TRY IT. In the records below, pick out all lines containing the word "function".

MATERIAL SUPPLIED.

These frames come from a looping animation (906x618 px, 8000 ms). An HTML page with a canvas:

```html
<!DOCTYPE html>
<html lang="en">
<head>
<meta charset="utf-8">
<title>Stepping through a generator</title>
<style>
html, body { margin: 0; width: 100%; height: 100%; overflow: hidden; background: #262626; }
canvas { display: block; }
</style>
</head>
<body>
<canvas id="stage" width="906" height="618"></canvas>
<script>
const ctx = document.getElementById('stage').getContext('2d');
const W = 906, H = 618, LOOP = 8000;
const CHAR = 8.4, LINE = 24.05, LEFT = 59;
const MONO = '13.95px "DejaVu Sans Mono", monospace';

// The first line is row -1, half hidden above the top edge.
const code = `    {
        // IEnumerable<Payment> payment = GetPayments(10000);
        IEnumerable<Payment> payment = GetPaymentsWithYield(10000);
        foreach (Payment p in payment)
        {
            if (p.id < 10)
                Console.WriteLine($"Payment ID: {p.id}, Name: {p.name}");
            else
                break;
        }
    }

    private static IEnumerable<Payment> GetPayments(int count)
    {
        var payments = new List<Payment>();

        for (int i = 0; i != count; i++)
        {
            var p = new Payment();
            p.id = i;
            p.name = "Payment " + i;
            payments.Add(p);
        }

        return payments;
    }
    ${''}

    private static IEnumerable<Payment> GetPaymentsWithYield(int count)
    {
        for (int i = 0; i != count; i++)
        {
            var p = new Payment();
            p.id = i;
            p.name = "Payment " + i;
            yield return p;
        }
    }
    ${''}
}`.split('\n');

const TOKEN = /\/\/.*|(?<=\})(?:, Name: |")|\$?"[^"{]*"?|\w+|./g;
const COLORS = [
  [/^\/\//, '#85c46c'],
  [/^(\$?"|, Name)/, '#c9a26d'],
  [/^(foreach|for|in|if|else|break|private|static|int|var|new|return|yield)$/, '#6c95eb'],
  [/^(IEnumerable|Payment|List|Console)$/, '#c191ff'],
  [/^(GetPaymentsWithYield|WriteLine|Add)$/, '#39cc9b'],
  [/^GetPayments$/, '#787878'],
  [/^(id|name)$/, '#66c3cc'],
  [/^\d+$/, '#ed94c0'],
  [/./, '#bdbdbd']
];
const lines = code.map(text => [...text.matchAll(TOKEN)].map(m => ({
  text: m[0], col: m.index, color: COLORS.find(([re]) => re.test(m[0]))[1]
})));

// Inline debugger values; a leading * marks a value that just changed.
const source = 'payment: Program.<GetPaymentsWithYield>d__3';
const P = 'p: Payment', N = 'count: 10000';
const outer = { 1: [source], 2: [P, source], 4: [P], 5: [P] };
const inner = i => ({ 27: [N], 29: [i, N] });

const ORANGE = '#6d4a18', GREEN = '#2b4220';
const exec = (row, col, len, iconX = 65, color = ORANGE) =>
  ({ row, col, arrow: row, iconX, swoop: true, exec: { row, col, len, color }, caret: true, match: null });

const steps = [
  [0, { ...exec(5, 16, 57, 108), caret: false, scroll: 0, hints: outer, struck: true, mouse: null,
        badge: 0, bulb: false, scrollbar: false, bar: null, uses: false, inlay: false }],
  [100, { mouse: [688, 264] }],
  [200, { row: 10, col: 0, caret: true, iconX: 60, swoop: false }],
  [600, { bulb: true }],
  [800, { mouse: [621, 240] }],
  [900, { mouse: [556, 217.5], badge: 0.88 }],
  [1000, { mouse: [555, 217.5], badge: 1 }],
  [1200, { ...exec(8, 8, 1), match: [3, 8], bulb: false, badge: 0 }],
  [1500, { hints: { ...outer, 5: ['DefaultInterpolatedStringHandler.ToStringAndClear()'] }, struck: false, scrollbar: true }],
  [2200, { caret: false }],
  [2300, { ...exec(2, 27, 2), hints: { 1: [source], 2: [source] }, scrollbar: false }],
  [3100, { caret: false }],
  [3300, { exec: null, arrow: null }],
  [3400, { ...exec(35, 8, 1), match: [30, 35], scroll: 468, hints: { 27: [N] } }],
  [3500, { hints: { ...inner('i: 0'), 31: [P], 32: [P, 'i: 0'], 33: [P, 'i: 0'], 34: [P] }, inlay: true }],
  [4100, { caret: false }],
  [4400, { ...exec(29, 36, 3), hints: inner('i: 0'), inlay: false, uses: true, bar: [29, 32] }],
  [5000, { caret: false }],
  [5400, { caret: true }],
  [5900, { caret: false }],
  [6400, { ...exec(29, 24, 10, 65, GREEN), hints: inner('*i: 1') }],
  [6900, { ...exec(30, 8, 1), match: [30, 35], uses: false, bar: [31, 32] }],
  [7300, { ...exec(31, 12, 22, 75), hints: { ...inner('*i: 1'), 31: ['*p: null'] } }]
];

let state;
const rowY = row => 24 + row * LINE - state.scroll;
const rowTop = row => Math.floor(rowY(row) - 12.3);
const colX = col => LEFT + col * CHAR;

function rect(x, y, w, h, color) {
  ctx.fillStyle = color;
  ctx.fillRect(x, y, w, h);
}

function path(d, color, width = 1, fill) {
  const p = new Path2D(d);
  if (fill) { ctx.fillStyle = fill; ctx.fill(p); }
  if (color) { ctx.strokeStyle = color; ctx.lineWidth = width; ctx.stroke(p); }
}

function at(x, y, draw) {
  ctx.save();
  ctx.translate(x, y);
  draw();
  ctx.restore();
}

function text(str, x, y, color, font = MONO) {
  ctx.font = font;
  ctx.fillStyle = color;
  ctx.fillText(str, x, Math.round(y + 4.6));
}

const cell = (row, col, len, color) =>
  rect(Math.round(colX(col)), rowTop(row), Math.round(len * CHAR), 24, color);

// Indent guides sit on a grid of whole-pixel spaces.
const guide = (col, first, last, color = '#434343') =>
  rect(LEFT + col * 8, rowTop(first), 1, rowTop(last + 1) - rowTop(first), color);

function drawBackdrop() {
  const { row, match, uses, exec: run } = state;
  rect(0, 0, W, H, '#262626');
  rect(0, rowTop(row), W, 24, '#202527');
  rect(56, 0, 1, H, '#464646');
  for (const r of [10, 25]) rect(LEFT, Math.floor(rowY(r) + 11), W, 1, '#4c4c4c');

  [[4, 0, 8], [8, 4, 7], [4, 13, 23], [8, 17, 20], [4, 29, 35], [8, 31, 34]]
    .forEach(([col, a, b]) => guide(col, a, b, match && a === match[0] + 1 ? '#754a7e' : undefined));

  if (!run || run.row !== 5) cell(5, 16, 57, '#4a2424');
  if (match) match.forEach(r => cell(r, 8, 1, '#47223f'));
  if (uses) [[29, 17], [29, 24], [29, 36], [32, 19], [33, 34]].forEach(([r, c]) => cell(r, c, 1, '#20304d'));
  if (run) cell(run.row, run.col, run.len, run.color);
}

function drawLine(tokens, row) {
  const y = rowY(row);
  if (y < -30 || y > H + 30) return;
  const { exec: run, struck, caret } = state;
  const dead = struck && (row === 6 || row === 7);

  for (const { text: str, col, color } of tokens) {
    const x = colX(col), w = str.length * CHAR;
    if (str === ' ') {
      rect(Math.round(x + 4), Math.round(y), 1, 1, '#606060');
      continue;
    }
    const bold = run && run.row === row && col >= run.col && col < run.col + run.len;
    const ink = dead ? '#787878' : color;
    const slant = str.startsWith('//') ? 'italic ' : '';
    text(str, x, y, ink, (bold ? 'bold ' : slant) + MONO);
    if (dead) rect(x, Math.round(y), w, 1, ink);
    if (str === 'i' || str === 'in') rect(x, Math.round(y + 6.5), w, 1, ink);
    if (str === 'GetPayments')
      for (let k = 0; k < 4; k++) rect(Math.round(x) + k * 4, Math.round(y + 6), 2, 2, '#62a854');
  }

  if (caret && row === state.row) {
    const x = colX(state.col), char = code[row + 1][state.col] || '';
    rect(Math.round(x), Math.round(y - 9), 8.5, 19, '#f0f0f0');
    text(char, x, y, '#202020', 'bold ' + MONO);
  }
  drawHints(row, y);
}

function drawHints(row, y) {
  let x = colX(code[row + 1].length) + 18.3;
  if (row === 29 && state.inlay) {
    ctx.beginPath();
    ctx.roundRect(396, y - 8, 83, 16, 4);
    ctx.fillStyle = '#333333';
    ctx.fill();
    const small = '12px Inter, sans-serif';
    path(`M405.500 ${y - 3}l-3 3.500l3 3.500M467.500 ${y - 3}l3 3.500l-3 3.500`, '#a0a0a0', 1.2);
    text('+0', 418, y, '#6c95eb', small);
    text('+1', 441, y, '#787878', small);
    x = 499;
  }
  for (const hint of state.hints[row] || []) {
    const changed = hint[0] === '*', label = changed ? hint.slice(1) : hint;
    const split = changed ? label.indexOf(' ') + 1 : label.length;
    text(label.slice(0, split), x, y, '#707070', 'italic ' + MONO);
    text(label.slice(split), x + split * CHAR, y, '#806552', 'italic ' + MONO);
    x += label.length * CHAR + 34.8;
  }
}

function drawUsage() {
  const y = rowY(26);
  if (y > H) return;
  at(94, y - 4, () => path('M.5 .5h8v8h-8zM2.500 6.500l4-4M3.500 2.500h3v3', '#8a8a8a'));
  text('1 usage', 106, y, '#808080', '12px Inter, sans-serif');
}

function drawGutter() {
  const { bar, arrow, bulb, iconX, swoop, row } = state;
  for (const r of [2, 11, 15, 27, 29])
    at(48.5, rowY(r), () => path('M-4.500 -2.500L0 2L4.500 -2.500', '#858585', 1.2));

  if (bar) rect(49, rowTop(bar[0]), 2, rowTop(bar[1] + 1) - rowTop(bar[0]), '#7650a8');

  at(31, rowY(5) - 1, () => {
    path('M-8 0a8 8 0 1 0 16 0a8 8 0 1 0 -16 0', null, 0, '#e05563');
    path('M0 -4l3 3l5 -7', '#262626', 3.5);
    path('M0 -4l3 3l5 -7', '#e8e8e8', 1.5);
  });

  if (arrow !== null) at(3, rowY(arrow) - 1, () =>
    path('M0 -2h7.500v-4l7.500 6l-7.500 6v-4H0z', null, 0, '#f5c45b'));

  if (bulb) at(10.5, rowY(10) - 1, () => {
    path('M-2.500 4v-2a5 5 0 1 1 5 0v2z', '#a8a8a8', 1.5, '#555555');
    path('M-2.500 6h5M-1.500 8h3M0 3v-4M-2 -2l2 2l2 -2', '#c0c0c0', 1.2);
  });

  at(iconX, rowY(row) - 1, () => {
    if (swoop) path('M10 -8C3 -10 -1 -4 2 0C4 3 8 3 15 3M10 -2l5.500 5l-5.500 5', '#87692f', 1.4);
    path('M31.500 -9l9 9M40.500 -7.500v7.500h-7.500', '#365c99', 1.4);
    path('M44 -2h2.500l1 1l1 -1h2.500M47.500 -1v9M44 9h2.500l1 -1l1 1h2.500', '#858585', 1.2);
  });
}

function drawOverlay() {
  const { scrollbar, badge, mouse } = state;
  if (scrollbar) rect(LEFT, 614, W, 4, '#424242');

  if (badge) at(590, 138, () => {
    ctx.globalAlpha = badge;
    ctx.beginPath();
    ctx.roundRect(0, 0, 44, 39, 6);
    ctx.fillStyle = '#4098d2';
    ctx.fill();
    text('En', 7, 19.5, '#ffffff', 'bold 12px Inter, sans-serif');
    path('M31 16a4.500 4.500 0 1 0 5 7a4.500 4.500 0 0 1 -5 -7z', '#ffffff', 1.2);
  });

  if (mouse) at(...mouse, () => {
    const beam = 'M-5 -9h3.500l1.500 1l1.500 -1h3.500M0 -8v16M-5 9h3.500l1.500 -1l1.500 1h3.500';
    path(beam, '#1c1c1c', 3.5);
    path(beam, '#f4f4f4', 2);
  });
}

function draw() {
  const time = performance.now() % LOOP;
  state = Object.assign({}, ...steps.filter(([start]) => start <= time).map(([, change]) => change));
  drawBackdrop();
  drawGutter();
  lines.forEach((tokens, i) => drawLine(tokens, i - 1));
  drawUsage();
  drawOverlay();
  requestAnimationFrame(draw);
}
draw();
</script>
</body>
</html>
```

TASK SOLUTION.
function rect(x, y, w, h, color) {
function path(d, color, width = 1, fill) {
function at(x, y, draw) {
function text(str, x, y, color, font = MONO) {
function drawBackdrop() {
function drawLine(tokens, row) {
function drawHints(row, y) {
function drawUsage() {
function drawGutter() {
function drawOverlay() {
function draw() {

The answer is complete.